Segment Open

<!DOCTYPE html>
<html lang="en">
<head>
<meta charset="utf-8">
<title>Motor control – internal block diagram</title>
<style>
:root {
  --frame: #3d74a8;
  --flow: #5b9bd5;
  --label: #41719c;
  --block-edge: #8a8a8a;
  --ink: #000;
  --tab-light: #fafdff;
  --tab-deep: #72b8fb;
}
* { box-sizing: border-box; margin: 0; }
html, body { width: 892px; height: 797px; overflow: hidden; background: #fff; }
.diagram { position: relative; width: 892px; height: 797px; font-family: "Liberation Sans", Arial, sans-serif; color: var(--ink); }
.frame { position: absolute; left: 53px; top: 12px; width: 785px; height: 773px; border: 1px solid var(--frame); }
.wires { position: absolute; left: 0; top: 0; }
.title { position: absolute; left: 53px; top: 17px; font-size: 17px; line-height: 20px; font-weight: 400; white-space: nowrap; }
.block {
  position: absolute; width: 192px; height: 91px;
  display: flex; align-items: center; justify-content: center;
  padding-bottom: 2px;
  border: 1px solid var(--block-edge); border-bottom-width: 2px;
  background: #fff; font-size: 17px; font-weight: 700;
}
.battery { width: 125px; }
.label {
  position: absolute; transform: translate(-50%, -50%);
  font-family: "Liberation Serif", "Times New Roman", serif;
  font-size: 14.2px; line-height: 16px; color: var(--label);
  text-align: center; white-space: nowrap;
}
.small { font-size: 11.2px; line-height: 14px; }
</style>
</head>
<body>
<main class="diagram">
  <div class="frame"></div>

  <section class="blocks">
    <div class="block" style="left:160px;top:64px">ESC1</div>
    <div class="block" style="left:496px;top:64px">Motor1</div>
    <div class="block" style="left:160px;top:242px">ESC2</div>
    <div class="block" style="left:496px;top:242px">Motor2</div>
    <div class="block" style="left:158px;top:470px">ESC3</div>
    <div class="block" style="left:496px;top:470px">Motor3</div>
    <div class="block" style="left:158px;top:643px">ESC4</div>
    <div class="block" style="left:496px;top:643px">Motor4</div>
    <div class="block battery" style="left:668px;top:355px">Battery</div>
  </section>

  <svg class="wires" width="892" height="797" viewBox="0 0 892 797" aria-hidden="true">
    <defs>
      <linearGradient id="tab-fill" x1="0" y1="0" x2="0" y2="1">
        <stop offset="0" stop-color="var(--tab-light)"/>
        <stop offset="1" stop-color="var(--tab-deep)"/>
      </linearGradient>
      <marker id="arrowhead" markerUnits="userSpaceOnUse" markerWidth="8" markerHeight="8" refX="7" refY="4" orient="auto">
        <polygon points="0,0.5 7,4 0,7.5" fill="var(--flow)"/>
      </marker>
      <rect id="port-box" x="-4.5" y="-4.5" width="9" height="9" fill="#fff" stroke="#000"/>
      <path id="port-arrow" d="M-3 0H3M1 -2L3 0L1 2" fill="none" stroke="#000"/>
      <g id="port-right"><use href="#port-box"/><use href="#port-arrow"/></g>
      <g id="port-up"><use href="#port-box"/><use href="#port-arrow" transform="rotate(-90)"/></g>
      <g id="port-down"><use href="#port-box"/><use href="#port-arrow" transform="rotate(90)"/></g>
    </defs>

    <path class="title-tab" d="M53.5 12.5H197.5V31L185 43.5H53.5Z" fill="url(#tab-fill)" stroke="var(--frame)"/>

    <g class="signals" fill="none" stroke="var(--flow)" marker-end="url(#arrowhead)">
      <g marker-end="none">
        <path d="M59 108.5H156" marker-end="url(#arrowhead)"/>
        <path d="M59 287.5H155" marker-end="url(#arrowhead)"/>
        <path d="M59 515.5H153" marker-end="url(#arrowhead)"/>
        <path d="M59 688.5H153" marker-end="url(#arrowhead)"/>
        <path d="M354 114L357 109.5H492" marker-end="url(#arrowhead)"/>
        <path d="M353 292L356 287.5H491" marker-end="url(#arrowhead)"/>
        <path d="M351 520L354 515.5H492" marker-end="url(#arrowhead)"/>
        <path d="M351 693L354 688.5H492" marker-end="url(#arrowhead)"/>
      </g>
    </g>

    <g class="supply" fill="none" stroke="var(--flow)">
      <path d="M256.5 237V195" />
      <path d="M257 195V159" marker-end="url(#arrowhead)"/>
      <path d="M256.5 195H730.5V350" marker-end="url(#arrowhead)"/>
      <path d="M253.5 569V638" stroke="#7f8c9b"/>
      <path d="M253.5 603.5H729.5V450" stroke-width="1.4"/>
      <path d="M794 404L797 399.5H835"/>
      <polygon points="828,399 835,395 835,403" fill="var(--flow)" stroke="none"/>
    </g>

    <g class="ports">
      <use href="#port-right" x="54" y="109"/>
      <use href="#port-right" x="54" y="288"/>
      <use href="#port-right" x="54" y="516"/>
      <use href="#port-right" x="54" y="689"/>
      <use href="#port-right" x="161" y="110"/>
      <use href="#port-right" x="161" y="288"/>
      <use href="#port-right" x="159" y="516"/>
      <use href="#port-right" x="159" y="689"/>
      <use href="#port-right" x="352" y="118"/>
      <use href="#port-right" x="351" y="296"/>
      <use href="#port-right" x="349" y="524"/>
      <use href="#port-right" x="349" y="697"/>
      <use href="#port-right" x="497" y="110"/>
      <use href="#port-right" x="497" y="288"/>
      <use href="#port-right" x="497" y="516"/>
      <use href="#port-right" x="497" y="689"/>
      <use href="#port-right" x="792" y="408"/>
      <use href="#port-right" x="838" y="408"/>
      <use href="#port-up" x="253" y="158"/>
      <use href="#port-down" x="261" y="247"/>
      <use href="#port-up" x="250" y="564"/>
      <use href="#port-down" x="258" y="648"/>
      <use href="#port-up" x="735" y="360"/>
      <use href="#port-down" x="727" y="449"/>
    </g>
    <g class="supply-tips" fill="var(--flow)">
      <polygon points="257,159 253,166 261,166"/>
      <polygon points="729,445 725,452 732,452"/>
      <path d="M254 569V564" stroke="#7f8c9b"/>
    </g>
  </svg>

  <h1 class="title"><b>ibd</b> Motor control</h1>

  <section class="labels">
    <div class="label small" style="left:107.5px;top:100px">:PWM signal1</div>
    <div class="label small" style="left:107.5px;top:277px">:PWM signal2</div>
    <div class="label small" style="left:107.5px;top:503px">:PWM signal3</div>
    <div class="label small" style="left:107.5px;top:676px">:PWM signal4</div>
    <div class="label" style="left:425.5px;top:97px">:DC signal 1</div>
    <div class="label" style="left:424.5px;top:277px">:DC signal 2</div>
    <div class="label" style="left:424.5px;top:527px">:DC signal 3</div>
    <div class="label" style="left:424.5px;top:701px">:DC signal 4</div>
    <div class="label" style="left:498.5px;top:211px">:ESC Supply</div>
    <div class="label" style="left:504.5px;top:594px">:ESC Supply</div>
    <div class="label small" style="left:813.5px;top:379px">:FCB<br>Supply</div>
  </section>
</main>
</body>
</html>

Segment Closed
Segment Open

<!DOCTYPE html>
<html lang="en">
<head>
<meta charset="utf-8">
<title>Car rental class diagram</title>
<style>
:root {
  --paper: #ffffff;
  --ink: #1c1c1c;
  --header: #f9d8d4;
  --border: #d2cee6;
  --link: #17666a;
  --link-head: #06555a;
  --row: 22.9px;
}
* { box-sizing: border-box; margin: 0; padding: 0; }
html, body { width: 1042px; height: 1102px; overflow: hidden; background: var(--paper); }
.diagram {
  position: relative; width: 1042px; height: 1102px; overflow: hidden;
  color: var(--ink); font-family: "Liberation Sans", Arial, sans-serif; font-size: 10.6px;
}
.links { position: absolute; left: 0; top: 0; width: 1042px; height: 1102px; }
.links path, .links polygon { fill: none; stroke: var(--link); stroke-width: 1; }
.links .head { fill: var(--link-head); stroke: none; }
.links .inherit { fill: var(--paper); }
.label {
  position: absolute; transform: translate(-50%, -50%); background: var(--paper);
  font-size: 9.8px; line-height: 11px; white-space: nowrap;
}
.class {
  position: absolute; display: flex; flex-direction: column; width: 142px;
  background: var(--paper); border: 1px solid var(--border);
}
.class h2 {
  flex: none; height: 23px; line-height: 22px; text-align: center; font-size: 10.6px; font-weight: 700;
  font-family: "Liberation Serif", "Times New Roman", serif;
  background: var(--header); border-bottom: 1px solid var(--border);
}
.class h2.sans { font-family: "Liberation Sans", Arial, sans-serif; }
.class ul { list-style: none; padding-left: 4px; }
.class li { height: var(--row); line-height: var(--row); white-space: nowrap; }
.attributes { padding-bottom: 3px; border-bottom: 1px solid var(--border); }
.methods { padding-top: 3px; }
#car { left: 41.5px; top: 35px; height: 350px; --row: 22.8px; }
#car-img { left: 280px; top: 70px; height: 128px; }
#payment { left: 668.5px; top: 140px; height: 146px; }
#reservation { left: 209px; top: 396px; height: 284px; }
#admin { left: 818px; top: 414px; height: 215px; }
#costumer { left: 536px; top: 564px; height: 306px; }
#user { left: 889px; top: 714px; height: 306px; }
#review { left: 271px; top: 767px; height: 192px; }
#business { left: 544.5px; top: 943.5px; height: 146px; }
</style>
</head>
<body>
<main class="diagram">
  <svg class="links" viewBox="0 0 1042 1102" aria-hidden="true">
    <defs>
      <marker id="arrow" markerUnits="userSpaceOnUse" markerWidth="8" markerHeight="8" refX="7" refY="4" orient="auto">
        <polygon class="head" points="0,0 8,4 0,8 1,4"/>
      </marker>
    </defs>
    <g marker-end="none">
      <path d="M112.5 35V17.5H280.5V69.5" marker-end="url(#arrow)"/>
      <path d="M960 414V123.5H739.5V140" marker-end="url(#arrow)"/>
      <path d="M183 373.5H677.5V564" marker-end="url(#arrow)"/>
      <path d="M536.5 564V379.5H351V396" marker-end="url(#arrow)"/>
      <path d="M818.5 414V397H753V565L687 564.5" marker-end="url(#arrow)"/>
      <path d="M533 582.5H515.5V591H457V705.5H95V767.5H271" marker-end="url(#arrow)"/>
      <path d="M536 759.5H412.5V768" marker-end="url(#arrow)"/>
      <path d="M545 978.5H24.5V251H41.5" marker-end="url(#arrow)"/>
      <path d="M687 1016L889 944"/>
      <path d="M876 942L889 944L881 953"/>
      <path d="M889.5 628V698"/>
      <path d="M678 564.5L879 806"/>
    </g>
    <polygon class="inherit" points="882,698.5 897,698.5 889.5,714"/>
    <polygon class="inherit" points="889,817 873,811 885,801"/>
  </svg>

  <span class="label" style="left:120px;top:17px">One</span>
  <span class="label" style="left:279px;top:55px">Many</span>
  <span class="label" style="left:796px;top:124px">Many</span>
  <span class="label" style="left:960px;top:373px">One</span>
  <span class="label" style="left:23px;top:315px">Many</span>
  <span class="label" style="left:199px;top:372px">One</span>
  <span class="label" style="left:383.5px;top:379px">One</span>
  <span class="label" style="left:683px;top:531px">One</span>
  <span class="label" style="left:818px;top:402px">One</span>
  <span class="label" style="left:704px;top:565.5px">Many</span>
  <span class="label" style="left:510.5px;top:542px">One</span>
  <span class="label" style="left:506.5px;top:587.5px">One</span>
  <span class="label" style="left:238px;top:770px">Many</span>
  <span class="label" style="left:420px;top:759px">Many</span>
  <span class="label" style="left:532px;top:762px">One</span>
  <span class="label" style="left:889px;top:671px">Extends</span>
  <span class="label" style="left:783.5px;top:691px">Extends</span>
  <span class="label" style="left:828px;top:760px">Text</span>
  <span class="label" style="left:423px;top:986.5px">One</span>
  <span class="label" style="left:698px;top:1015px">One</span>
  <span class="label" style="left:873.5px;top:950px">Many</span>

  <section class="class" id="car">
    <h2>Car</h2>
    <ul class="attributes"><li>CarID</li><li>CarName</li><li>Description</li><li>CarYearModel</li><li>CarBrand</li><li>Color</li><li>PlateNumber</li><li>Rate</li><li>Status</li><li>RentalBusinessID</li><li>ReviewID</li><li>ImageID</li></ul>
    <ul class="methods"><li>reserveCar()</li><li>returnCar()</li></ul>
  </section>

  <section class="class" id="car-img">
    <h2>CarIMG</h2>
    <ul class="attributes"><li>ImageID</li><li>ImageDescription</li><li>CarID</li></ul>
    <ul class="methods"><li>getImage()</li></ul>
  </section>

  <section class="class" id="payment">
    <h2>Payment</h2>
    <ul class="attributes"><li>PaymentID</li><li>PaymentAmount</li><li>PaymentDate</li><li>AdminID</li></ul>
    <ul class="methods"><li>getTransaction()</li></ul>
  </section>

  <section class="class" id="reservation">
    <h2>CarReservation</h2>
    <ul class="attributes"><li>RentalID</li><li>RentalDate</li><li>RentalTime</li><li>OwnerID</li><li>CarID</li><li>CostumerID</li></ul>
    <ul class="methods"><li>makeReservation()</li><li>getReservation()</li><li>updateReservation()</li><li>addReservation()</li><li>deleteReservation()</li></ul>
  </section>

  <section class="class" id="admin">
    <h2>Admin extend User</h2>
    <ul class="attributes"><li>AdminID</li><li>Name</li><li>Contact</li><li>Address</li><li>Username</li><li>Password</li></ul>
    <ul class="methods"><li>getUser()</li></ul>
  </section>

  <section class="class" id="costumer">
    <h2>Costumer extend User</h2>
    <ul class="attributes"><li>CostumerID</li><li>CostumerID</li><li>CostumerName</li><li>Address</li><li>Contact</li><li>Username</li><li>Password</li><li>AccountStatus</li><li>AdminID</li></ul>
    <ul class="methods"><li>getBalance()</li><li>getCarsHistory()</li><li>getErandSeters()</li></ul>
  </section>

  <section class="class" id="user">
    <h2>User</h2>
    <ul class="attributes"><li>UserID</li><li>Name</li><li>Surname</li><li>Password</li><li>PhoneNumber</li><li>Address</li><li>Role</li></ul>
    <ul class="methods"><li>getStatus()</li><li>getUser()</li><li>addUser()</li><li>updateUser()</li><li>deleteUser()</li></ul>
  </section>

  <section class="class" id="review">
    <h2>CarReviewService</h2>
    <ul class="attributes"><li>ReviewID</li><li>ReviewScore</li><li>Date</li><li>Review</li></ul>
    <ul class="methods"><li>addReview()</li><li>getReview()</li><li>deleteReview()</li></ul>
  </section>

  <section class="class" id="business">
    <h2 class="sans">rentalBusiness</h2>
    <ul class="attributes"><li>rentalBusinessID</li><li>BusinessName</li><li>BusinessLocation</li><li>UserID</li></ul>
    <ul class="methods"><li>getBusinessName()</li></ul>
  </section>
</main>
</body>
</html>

Segment Closed
Segment Open

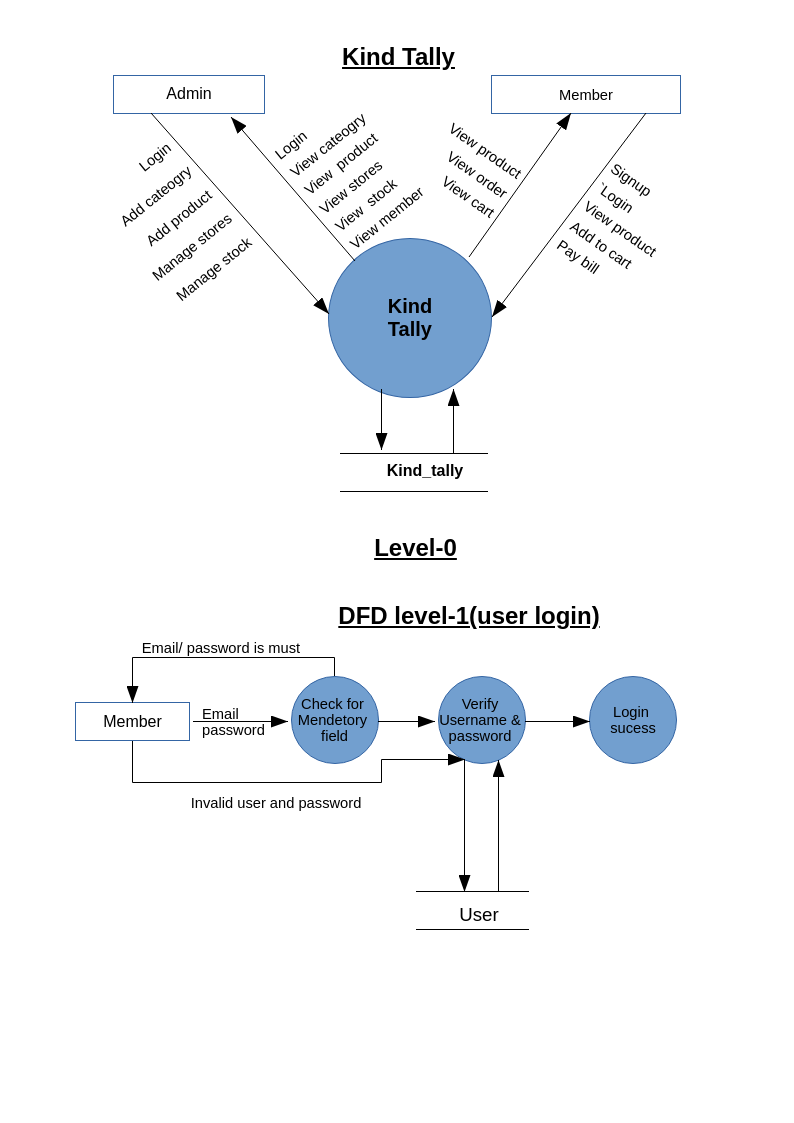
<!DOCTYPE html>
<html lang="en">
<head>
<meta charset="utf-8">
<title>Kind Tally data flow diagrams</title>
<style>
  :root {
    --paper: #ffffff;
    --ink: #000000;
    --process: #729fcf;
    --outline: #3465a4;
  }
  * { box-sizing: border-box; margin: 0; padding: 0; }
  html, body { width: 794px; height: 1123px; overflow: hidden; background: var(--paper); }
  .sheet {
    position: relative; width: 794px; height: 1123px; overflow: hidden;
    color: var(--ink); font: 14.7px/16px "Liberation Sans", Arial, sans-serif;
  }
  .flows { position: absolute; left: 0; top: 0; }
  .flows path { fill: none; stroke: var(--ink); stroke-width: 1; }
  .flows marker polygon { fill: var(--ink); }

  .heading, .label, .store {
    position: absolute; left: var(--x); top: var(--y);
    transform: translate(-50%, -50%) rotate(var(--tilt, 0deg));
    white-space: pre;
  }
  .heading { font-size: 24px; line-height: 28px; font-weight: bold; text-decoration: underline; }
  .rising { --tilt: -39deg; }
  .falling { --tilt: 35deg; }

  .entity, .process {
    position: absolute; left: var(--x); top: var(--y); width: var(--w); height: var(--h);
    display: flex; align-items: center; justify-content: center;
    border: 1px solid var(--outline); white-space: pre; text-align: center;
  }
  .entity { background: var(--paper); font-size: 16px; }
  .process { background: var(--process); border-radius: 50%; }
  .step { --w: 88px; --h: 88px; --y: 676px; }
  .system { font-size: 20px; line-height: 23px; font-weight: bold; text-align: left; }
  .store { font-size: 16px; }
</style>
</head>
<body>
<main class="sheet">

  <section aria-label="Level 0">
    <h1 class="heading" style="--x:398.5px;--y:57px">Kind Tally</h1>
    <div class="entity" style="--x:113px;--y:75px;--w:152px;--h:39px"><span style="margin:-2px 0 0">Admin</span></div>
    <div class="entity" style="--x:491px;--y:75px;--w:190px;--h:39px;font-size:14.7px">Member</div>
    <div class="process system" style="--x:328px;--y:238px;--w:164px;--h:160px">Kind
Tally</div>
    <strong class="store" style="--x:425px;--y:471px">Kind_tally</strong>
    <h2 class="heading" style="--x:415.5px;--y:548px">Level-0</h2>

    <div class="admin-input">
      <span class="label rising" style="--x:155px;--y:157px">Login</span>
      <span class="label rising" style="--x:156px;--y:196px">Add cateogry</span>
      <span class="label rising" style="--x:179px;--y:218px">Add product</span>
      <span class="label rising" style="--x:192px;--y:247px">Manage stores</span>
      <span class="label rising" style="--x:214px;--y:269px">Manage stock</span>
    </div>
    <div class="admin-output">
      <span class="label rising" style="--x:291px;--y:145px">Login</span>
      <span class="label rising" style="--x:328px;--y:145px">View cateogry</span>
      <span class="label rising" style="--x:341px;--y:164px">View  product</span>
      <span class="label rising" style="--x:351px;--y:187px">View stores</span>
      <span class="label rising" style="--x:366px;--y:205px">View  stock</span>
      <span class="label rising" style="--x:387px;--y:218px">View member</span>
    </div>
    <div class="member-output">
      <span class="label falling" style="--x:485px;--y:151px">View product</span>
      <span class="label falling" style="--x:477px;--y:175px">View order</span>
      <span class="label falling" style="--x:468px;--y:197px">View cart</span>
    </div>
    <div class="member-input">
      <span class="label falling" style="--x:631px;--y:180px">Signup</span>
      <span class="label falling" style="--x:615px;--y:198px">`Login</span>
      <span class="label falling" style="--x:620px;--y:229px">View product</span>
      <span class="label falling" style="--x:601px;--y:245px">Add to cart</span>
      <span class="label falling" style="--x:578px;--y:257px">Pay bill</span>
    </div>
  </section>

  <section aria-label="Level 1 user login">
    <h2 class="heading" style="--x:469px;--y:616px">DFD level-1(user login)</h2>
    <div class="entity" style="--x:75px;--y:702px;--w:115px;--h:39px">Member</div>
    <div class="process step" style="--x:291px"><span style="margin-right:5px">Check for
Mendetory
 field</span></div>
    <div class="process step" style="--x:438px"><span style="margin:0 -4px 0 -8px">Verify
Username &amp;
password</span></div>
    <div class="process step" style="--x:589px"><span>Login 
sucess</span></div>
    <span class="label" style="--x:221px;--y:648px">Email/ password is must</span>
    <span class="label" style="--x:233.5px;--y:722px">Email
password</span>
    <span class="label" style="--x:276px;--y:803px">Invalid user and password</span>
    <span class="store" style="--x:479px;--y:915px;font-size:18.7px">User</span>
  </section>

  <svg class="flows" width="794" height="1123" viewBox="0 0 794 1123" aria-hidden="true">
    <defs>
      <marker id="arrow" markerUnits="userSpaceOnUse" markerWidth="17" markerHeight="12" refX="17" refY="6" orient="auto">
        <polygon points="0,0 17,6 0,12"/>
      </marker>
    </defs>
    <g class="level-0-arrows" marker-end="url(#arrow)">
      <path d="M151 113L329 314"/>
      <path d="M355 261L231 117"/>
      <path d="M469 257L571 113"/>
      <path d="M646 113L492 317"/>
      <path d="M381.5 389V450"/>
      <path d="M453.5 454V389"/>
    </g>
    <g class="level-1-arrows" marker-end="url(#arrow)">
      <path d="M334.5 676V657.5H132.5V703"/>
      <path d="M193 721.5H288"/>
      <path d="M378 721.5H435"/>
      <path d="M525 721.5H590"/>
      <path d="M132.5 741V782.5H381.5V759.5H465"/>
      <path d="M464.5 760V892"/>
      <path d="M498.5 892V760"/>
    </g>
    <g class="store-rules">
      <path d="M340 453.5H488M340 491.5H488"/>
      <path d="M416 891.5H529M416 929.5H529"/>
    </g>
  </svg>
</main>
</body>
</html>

Segment Closed

* What you will do:
The word "edge" appears in how many lines of the records? Give the number only.

* Response to this task:
2